By Andrew Benson
David Coulthard will be dropped by McLaren at the end of the forthcoming season, leaving Kimi Raikkonen to partner Juan Pablo Montoya in 2005.
Coulthard will have to find a new team for 2005
McLaren have yet to confirm who will partner Montoya, who will join from Williams at the end of next season.
But suggestions that Raikkonen is out of contract at the end of 2004 are "not true", a source has told this website.
The source added that McLaren signed Montoya with the intention of him teaming up with Raikkonen.
McLaren are understood to have an option on the Finn's services, which they will take up.
Coulthard, who has driven for McLaren since 1996, will therefore have to find another team for 2005.
He is likely to have a number of options - Toyota and Jaguar are among the teams who have expressed an interest in signing him in recent seasons.
BBC Sport has also learned that Montoya signed for McLaren as long ago as last July, even though the team only announced his move in November.
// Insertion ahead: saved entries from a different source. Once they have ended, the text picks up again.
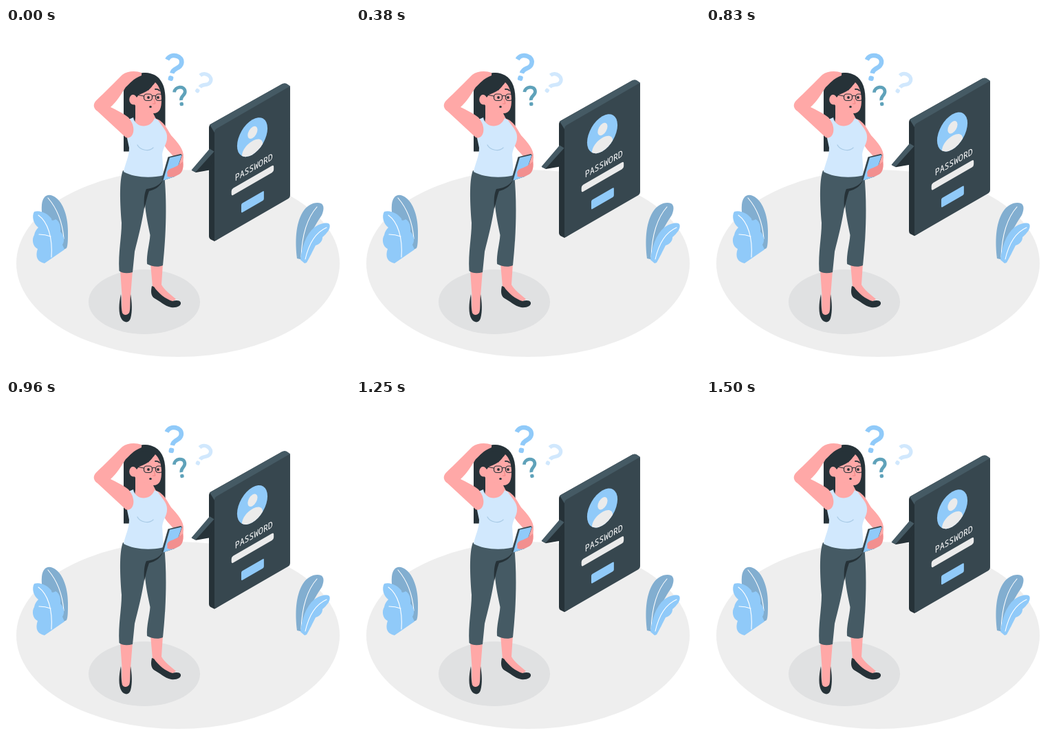
Write an HTML page that moves like this. It is 500 by 500 pixels and loops after 1540 ms.

```html
<!DOCTYPE html>
<html lang="en">
<head>
<meta charset="utf-8">
<title>Forgotten password</title>
<style>
html, body { margin: 0; width: 100%; height: 100%; overflow: hidden; background: #fff; }
svg { display: block; width: 100%; height: 100%; }
.skin { fill: #ffa8a7; }
.shade { fill: #f28f8f; }
.dark { fill: #263238; }
.slate { fill: #37474f; }
.pants { fill: #455a64; }
.blue { fill: #90caf9; }
.leaf { fill: #82aed0; }
.pale { fill: #ebebeb; }
.line { fill: none; stroke: #263238; stroke-linecap: round; stroke-linejoin: round; }
.vein { fill: none; stroke: #fff; stroke-width: 1.1; stroke-linecap: round; }
.fold { fill: none; stroke: #a9cbe6; stroke-width: 1.2; stroke-linecap: round; }
.label { font: 500 13.2px "Noto Sans Mono", monospace; fill: #fff; }
</style>
</head>
<body>
<svg viewBox="0 0 500 500">
  <defs>
    <clipPath id="disc"><circle cx="63.5" cy="-119.500" r="25.5"/></clipPath>
    <g id="mark">
      <path d="M-11.5 -8.5C-9 -20 10 -20 10 -8C10 .5 0 0 0 9" fill="none" stroke="currentColor" stroke-width="6.6"/>
      <rect x="-3.7" y="13" width="7.4" height="7.2" rx="2.6" fill="currentColor"/>
    </g>
  </defs>

  <ellipse cx="250" cy="342" rx="235" ry="136" fill="#eee"/>
  <ellipse cx="201" cy="398" rx="81" ry="47" fill="#e0e1e2"/>

  <g id="plants">
    <path class="leaf" d="M82 323C62 300 50 280 52 257C53 245 60 240 68 244C82 250 90 272 90 295C90 308 90 316 88 320Z"/>
    <path class="vein" d="M61 247C74 262 82 282 84 306"/>
    <path class="blue" d="M56 342C46 340 42 333 46 321C39 318 37 307 41 301C42 296 44 293 47 290C40 285 37 274 41 267C50 264 61 270 66 277C66 281 69 280 72 278C78 281 80 289 79 296C84 301 86 309 82 315L85 322Z"/>
    <path class="vein" d="M47 272C61 282 68 305 66 333M48 300Q57 300 65 303"/>
    <path class="leaf" d="M423 335C420 310 421 285 431 268C438 256 450 252 458 255C463 258 462 265 459 272C453 281 447 290 444 300L432 337Z"/>
    <path class="vein" d="M452 260C437 277 430 304 429 333"/>
    <path class="blue" d="M434 342L428 337C430 318 436 300 448 290C456 284 466 282 470 285C473 291 466 299 460 304C460 310 456 314 450 316C446 324 441 334 437 341Z"/>
    <path class="vein" d="M466 290C450 297 440 314 435 336"/>
  </g>

  <g id="panel">
    <path class="dark" d="M295 145Q295 141 298 139.5L402 81L380 262L303 310L297 307Q295 305.500 295 303Z"/>
    <path class="pants" d="M296 140.700L402 81Q405 79.500 408 81L413 84.500V90L303 152Z"/>
    <g transform="matrix(.866 -.5 0 1 303 310)">
      <rect class="slate" y="-162" width="127" height="162" rx="3"/>
      <circle class="blue" cx="63.5" cy="-119.500" r="25.5"/>
      <g class="pale" clip-path="url(#disc)">
        <circle cx="64" cy="-126" r="8.200"/>
        <path d="M46 -92V-101C47 -118 80 -118 81 -101V-92Z"/>
      </g>
      <text class="label" x="34.4" y="-70">PASSWORD</text>
      <rect class="pale" x="28.5" y="-61.5" width="71" height="10" rx="3"/>
      <rect class="blue" x="45" y="-32" width="38" height="13.5" rx="2"/>
    </g>
    <path class="dark" d="M270 207L297 176L302.500 180L296 206.500L276 210Z"/>
    <path class="pants" d="M269.500 206.500L296 175.500L302.500 179.500L275.500 209.500Z"/>
  </g>

  <g id="woman">
    <path class="dark" d="M171 179.500V92C172 74 185 65 203 65C222 66 231.500 80 231.500 102V158L180 179.500Z"/>
    <path class="skin" d="M166 352H184L181 390L180 418H168L168.500 388Z"/>
    <path class="skin" d="M210 342H228L226 373C230 381 240 388 247 394L240 399L216 389L213 376Z"/>
    <path class="dark" d="M167 387C164 400 163 415 168 423C172 429 179 429 181 422C184 412 183 398 181 387C180 400 181 410 179 414C176 418 171 418 169 414C167 405 168 395 167 387Z"/>
    <path class="dark" d="M212 375C210 384 211 390 216 393C224 397 230 404 240 406C248 407 255 404 254 399C252 395 246 396 242 397C232 394 222 386 215 376Z"/>
    <path class="pants" d="M170 207C185 215 212 217 230 213C234 250 233 300 228 345C222 348 212 347 205 343C204 328 209 312 209.500 301C207 288 203 272 202 255C198 282 192 305 187 325L184 355C177 357 169 357 164.500 353C163 325 168 305 168 283C166 258 164 222 170 207Z"/>
    <path class="dark" d="M201 263C200 250 201 240 204 234C213 233 222 230 228 221C224 232 215 235 208 237C205 245 203 255 201 263Z"/>
    <path class="skin" d="M188 108V131L186 146H214L218 132L212 120Z"/>
    <path class="skin" d="M215 131C228 133 234 146 240 156C250 167 259 177 258 188C257 196 259 202 255 208C250 214 240 218 233 216L244 203L246 190C242 184 232 176 229 168C233 160 228 150 221 142Z"/>
    <path fill="#d1e8fd" d="M178 133L185 130C188 146 210 147 216 131L221 134C228 145 235 150 234 160C234 168 228 174 227 184L229 214C210 219 185 217 171 209C173 197 179 188 179 174L176 160Z"/>
    <path class="fold" d="M191 170C195 178 208 180 214 174"/>
    <path class="skin" d="M188 98C198 94 211 88 217 79C223 84 226 95 226 104C226 116 224 124 214 124C207 124 199 121 194 115L187 112Z"/>
    <ellipse class="skin" cx="185.500" cy="104" rx="6.300" ry="7.500"/>
    <path class="dark" d="M181 97C185 79 199 68 215 78C213 89 202 94 193 97L190 101C188 97 185 96 181 97Z"/>
    <path class="skin" d="M197 65C188 61.500 176 62.500 169 68C158 79 144 93 130.500 106C126 111 127 117 133 121L174 159C181 162 187 154 185 144C184 138 181 134 178 130C169 123 160 119 152 115C162 106 168 95 174 86C181 80 184 74 197 69Z"/>
    <g class="line" stroke-width="1.200">
      <rect x="200.500" y="96" width="12" height="9.500" rx="4"/>
      <rect x="217.500" y="96" width="10" height="9.500" rx="4"/>
      <path d="M212.500 99Q215 97.500 217.500 99M200.500 99L190 97"/>
      <path stroke-width="1.800" d="M199 92Q203 88.500 207 89.500M217 89Q221 88.500 223 91"/>
    </g>
    <circle class="dark" cx="207" cy="101" r="1.900"/>
    <circle class="dark" cx="221" cy="101" r="1.900"/>
    <path d="M215 103L217 110H213" fill="none" stroke="#ee8583"/>
    <ellipse class="dark" cx="210" cy="114.500" rx="1.800" ry="1.600"/>
    <path class="slate" d="M235.500 187.500L254 183L256 184.500L245 216L228.500 221.500L226 220Z"/>
    <path class="blue" d="M238 188.500L255.500 184.500L245 216L228.500 221.500Z"/>
    <path class="shade" d="M235 208C238 203 247 204 257 194C259 206 255 212 249 214C244 217 237 218 234 215C236 213 233 211 235 208Z"/>
  </g>

  <g id="marks">
    <use href="#mark" color="#90caf9"/>
    <use href="#mark" color="#5fa2ba"/>
    <use href="#mark" color="#d1e8fd"/>
  </g>
</svg>
<script>
const LOOP = 1540, PEAK = 715, LIFT = 8.2, SWAY = 3;
const panel = document.getElementById('panel');
const marks = [...document.getElementById('marks').children];
// x, y, scale, tilt of each question mark
const poses = [[243.4, 57, 1, 13], [253.7, 98.5, .73, -8], [286, 80, .82, 34]];

function draw(now) {
  const turn = 2 * Math.PI / LOOP, t = now % LOOP;
  const rise = LIFT * (1 + Math.cos((t - PEAK) * turn)) / 2;
  panel.setAttribute('transform', `translate(0 ${-rise})`);
  const sway = SWAY * Math.sin((t + 60) * turn);
  poses.forEach(([x, y, s, tilt], i) =>
    marks[i].setAttribute('transform', `translate(${x} ${y}) rotate(${tilt + sway}) scale(${s})`));
}

const start = performance.now();
function tick() {
  draw(performance.now() - start);
  requestAnimationFrame(tick);
}
tick();
</script>
</body>
</html>
```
A partnership of Raikkonen and Montoya would give McLaren arguably the strongest driver line-up in Formula One.
The only way Coulthard would have a chance of staying on at McLaren would be if Raikkonen decided to quit the team rather than have Montoya as a team-mate, another source said.
But this is unlikely to happen.
For Raikkonen to leave, another team would have to then buy him out of his contract.
The only two outfits that would not be a step down for Raikkonen, who was second in the 2003 world championship to Ferrari driver Michael Schumacher, are Ferrari and Williams.
But Williams are renowned for paying lower salaries than McLaren, and Raikkonen is unlikely to be prepared to partner the domineering Schumacher.
The German insists upon having priority status over his team-mates, and he is contracted to Ferrari until the end of 2006.
A McLaren spokeswoman said on Tuesday: "At the moment we do not want to confirm our complete 2005
"We have an option on a number of drivers and as always want to make sure we are in the best possible position to win races and world championships."